Posted on July 15th, by APACHE Skateboards in Uncategorized. No Comments

Them Summer Daze

When you don’t have much, on the rez, you learn to be thankful for what you got. Don’t feel sorry for us. We don’t want you’re Brad Pity. Pity is never as strong as Respect.

Posted on July 4th, by APACHE Skateboards in Uncategorized. No Comments

Melissa Cody at The Compound in Tempe,AZ w D.Miles stencil art

Posted on July 2nd, by APACHE Skateboards in Uncategorized. No Comments

There are three basic types of stereotypical 
“Native-Theme” photography.

1: Mystical landscape/pseudo-glam photoshopped model 

2: Faux/ pseudo historic: Edward S. Curtis anthropology type.

3: “Poverty Portfolio” focus on environment, depression or addiction of Native People.

I want my photography to be a reflection of the understated forgotten beauty and raw power of Native and Tribal People, not as victims but as victors in spite of challenges. Hidden inside each image is a small revolution. Let us lay all (self-)stereotypes and categories aside. Stay proud and be yourself.
 That’s all but that is everything.

What you are seeing here on this site is a current version of our everyday self. No filters, romance, cliche’ or pandering for mainstream acceptance. Just Indian people being themselves, for ourselves. I’m blessed to call most my friends but more importantly that they allowed me to catch them in all their raw power, presence and dignity.

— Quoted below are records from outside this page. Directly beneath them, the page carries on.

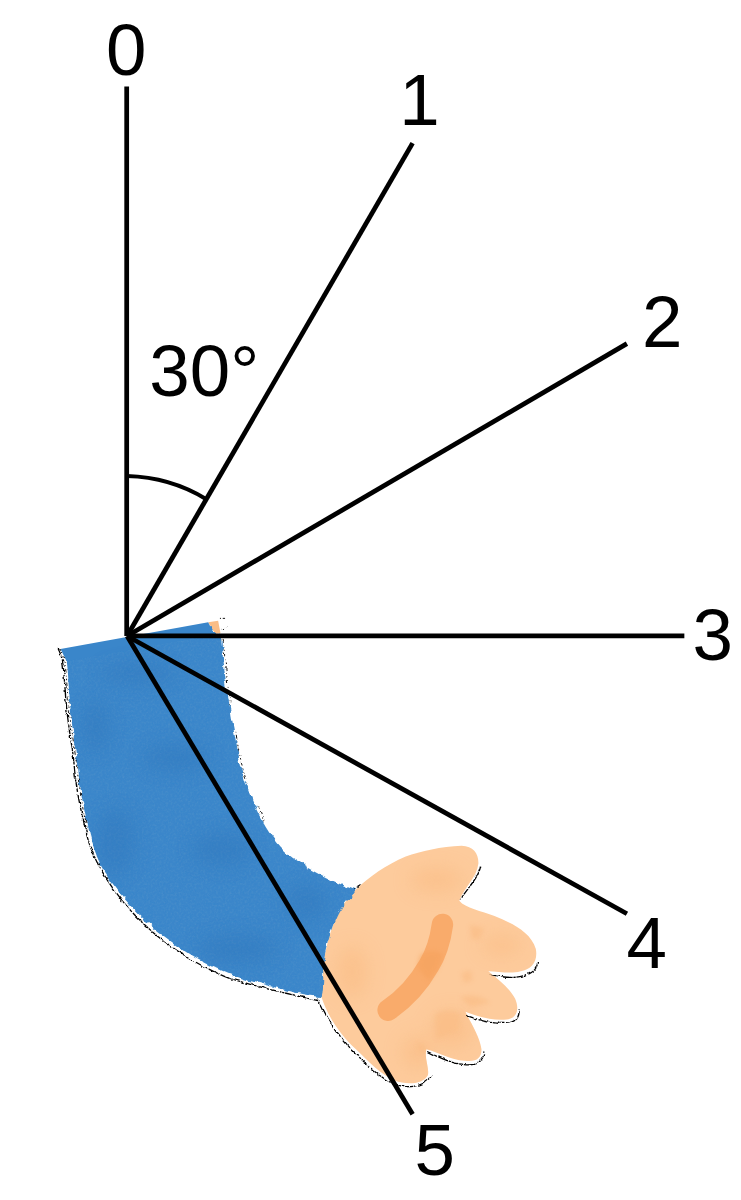
<!DOCTYPE html>
<html lang="en">
<head>
<meta charset="utf-8">
<title>Arm angle scale, 0 to 5</title>
<link rel="stylesheet" href="https://fonts.googleapis.com/css2?family=Arimo&display=swap">
<style>
:root {
  --paper: #ffffff;
  --ink: #000000;
  --sleeve: #3a86ca;
  --sleeve-dark: #2b6fb6;
  --skin: #fdcb9c;
  --skin-mid: #fabd86;
  --palm: #f9ab6b;
}
html, body { margin: 0; background: var(--paper); overflow: hidden; }
.diagram { display: block; width: 741px; height: 1200px; }
.labels { font-family: Arimo, Arial, sans-serif; font-size: 95px; fill: var(--ink); }
.numbers { text-anchor: middle; }
.rays { stroke: var(--ink); stroke-width: 6.2; fill: none; }
.arc { stroke: var(--ink); stroke-width: 5.2; fill: none; }
.cut-edge { fill: none; stroke: var(--ink); stroke-width: 1.7; stroke-dasharray: 9 1 4 2 14 1 3 1; }
.cut-edge-light { fill: none; stroke: var(--ink); stroke-width: 1.2; stroke-dasharray: 2 3 5 4 1 3; }
.sleeve { fill: var(--sleeve); }
.sleeve-mottle { fill: var(--sleeve-dark); opacity: .3; }
.hand { fill: var(--skin); }
.hand-shade { fill: var(--skin-mid); opacity: .65; }
.palm-line { fill: none; stroke: var(--palm); stroke-width: 28; stroke-linecap: round; stroke-linejoin: round; }
.palm-overlap { fill: #f5a05a; opacity: .5; }
</style>
</head>
<body>
<svg class="diagram" viewBox="0 0 968 1568" preserveAspectRatio="none" role="img" aria-label="Arm with rays numbered 0 to 5 at 30 degree steps">
  <defs>
    <filter id="torn-paper" x="-5%" y="-5%" width="110%" height="110%">
      <feTurbulence type="fractalNoise" baseFrequency=".09" numOctaves="2" seed="4" result="fray"/>
      <feDisplacementMap in="SourceGraphic" in2="fray" scale="8" xChannelSelector="R" yChannelSelector="G" result="torn"/>
      <feTurbulence type="fractalNoise" baseFrequency=".35" numOctaves="2" seed="9"/>
      <feColorMatrix values="0 0 0 0 .1  0 0 0 0 .32  0 0 0 0 .6  .7 0 0 0 -.27" result="grain"/>
      <feComposite in="grain" in2="torn" operator="in" result="fibre"/>
      <feMerge><feMergeNode in="torn"/><feMergeNode in="fibre"/></feMerge>
    </filter>
    <filter id="rough-line" x="-5%" y="-5%" width="110%" height="110%">
      <feTurbulence type="fractalNoise" baseFrequency=".12" numOctaves="2" seed="7"/>
      <feDisplacementMap in="SourceGraphic" scale="5" xChannelSelector="R" yChannelSelector="G"/>
    </filter>
    <filter id="soft" x="-40%" y="-40%" width="180%" height="180%"><feGaussianBlur stdDeviation="12"/></filter>
    <filter id="soft-small" x="-40%" y="-40%" width="180%" height="180%"><feGaussianBlur stdDeviation="2.5"/></filter>
    <path id="sleeve-shape" d="M79 848L274 812L288 827C290 842 291 858 293 874C295 897 299 912 303 940C307 962 310 979 315 1002C321 1024 329 1045 337 1062C347 1082 355 1094 367 1108C381 1122 397 1130 414 1140C432 1150 448 1157 464 1163C456 1176 446 1184 440 1197C432 1214 427 1234 423 1254C421 1270 424 1287 420 1303C402 1301 386 1297 370 1293C346 1287 322 1281 300 1273C269 1260 240 1244 215 1224C185 1201 156 1170 137 1140C122 1116 116 1085 109 1052C104 1028 103 1007 99 985C96 962 93 937 91 912C89 888 89 871 86 858Z"/>
    <path id="hand-shape" d="M464 1163C483 1145 504 1130 530 1119C550 1112 576 1106 603 1105C618 1106 625 1114 625 1128C623 1147 606 1160 600 1177C608 1187 629 1190 646 1197C668 1206 693 1217 700 1240C703 1257 694 1267 680 1269C667 1273 651 1269 638 1269C650 1279 664 1289 673 1305C679 1319 675 1331 662 1332C643 1334 624 1328 608 1322C615 1337 627 1355 629 1371C629 1383 622 1388 607 1386C588 1385 573 1375 557 1371C554 1383 561 1394 559 1405C552 1417 532 1418 515 1412C497 1403 481 1387 465 1371C443 1351 428 1327 420 1303L423 1254C427 1234 432 1214 440 1197C446 1184 454 1174 464 1163Z"/>
    <clipPath id="sleeve-clip"><use href="#sleeve-shape"/></clipPath>
    <clipPath id="hand-clip"><use href="#hand-shape"/></clipPath>
  </defs>

  <rect width="968" height="1568" fill="var(--paper)"/>

  <g id="arm">
    <g id="hand">
      <use href="#hand-shape" class="hand"/>
      <g clip-path="url(#hand-clip)">
        <g class="hand-shade" filter="url(#soft)">
          <ellipse cx="570" cy="1150" rx="34" ry="16"/>
          <ellipse cx="460" cy="1270" rx="20" ry="34"/>
          <ellipse cx="590" cy="1345" rx="28" ry="24"/>
          <ellipse cx="655" cy="1235" rx="26" ry="13"/>
          <ellipse cx="545" cy="1375" rx="20" ry="22"/>
        </g>
        <g class="hand-shade" filter="url(#soft-small)">
          <path d="M614 1209L632 1213L626 1228L616 1226Z"/>
          <path d="M603 1271L615 1268L617 1281L606 1284Z"/>
          <path d="M602 1304C615 1297 630 1303 640 1310L615 1316Z"/>
          <path d="M568 1326C578 1318 594 1320 602 1325L598 1346L570 1358Z"/>
          <path d="M545 1363L556 1366L555 1377L547 1374Z"/>
        </g>
      </g>
      <path class="palm-line" d="M578 1208C575 1230 570 1246 560 1262C547 1285 529 1305 507 1320"/>
      <path class="palm-overlap" d="M548 1250C555 1240 571 1240 579 1248L572 1266L560 1282L545 1264Z" filter="url(#soft-small)"/>
    </g>
    <path id="cuff-corner" fill="var(--skin-mid)" d="M272 813L285 811L288 827L281 828Z"/>
    <g id="sleeve" filter="url(#torn-paper)">
      <path fill="var(--sleeve)" d="M86 858L100 850L275 818L281 828L288 829C290 842 291 858 293 874C295 897 299 912 303 940C307 962 310 979 315 1002C321 1024 329 1045 337 1062C347 1082 355 1094 367 1108C381 1122 397 1130 414 1140C432 1150 448 1157 464 1163C456 1176 446 1184 440 1197C432 1214 427 1234 423 1254C421 1270 424 1287 420 1303C402 1301 386 1297 370 1293C346 1287 322 1281 300 1273C269 1260 240 1244 215 1224C185 1201 156 1170 137 1140C122 1116 116 1085 109 1052C104 1028 103 1007 99 985C96 962 93 937 91 912C89 888 89 871 86 858Z"/>
    </g>
    <path class="sleeve" d="M79 848L272 813L280 829L87 864Z"/>
    <g clip-path="url(#sleeve-clip)">
      <g class="sleeve-mottle" filter="url(#soft)">
        <ellipse cx="230" cy="990" rx="44" ry="18"/>
        <ellipse cx="150" cy="1100" rx="26" ry="44"/>
        <ellipse cx="290" cy="1110" rx="40" ry="22"/>
        <ellipse cx="310" cy="1240" rx="54" ry="20"/>
        <ellipse cx="180" cy="880" rx="50" ry="14"/>
        <ellipse cx="400" cy="1180" rx="28" ry="24"/>
        <ellipse cx="125" cy="950" rx="18" ry="34"/>
      </g>
    </g>
    <g id="paper-edge" filter="url(#rough-line)">
      <path class="cut-edge" d="M76 848C84 862 83 880 85 900C87 935 92 962 96 990C98 1020 103 1048 109 1072C114 1098 121 1118 133 1138C152 1172 182 1205 213 1229C240 1249 268 1266 299 1278C336 1290 376 1298 417 1308C427 1331 442 1354 463 1375C481 1393 497 1409 516 1417C534 1423 556 1420 563 1405"/>
      <path class="cut-edge-light" d="M80 852C88 868 86 890 89 912C92 950 97 972 100 1000C104 1032 108 1060 115 1086"/>
      <path class="cut-edge" d="M558 1374C574 1382 588 1389 606 1391C622 1393 632 1388 632 1374"/>
      <path class="cut-edge" d="M610 1327C628 1334 645 1338 662 1337C674 1336 679 1329 678 1319"/>
      <path class="cut-edge" d="M640 1273C655 1277 670 1279 684 1275C696 1272 702 1266 702 1257"/>
      <path class="cut-edge" d="M628 1131C625 1149 609 1161 601 1177"/>
      <path class="cut-edge-light" d="M291 830C294 860 296 890 302 925M308 955C311 980 316 1002 323 1024M338 1055L346 1076M286 808L294 808M291 822L297 818M462 1162L472 1154"/>
    </g>
  </g>

  <g class="rays">
    <path d="M165.500 113V831"/>
    <path d="M166 831L539 187"/>
    <path d="M166 831L819 449"/>
    <path d="M166 831H894"/>
    <path d="M166 831L819 1194"/>
    <path d="M166 831L539 1456"/>
  </g>
  <path class="arc" d="M166 622C202 623 238 633 269 652"/>

  <g class="labels">
    <text x="195" y="517">30°</text>
    <g class="numbers">
      <text x="165" y="98">0</text>
      <text x="548" y="163">1</text>
      <text x="865" y="453">2</text>
      <text x="931" y="863">3</text>
      <text x="845" y="1265">4</text>
      <text x="568" y="1535">5</text>
    </g>
  </g>
</svg>
</body>
</html>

Sometimes we were just having fun.

Douglas Miles / Photographer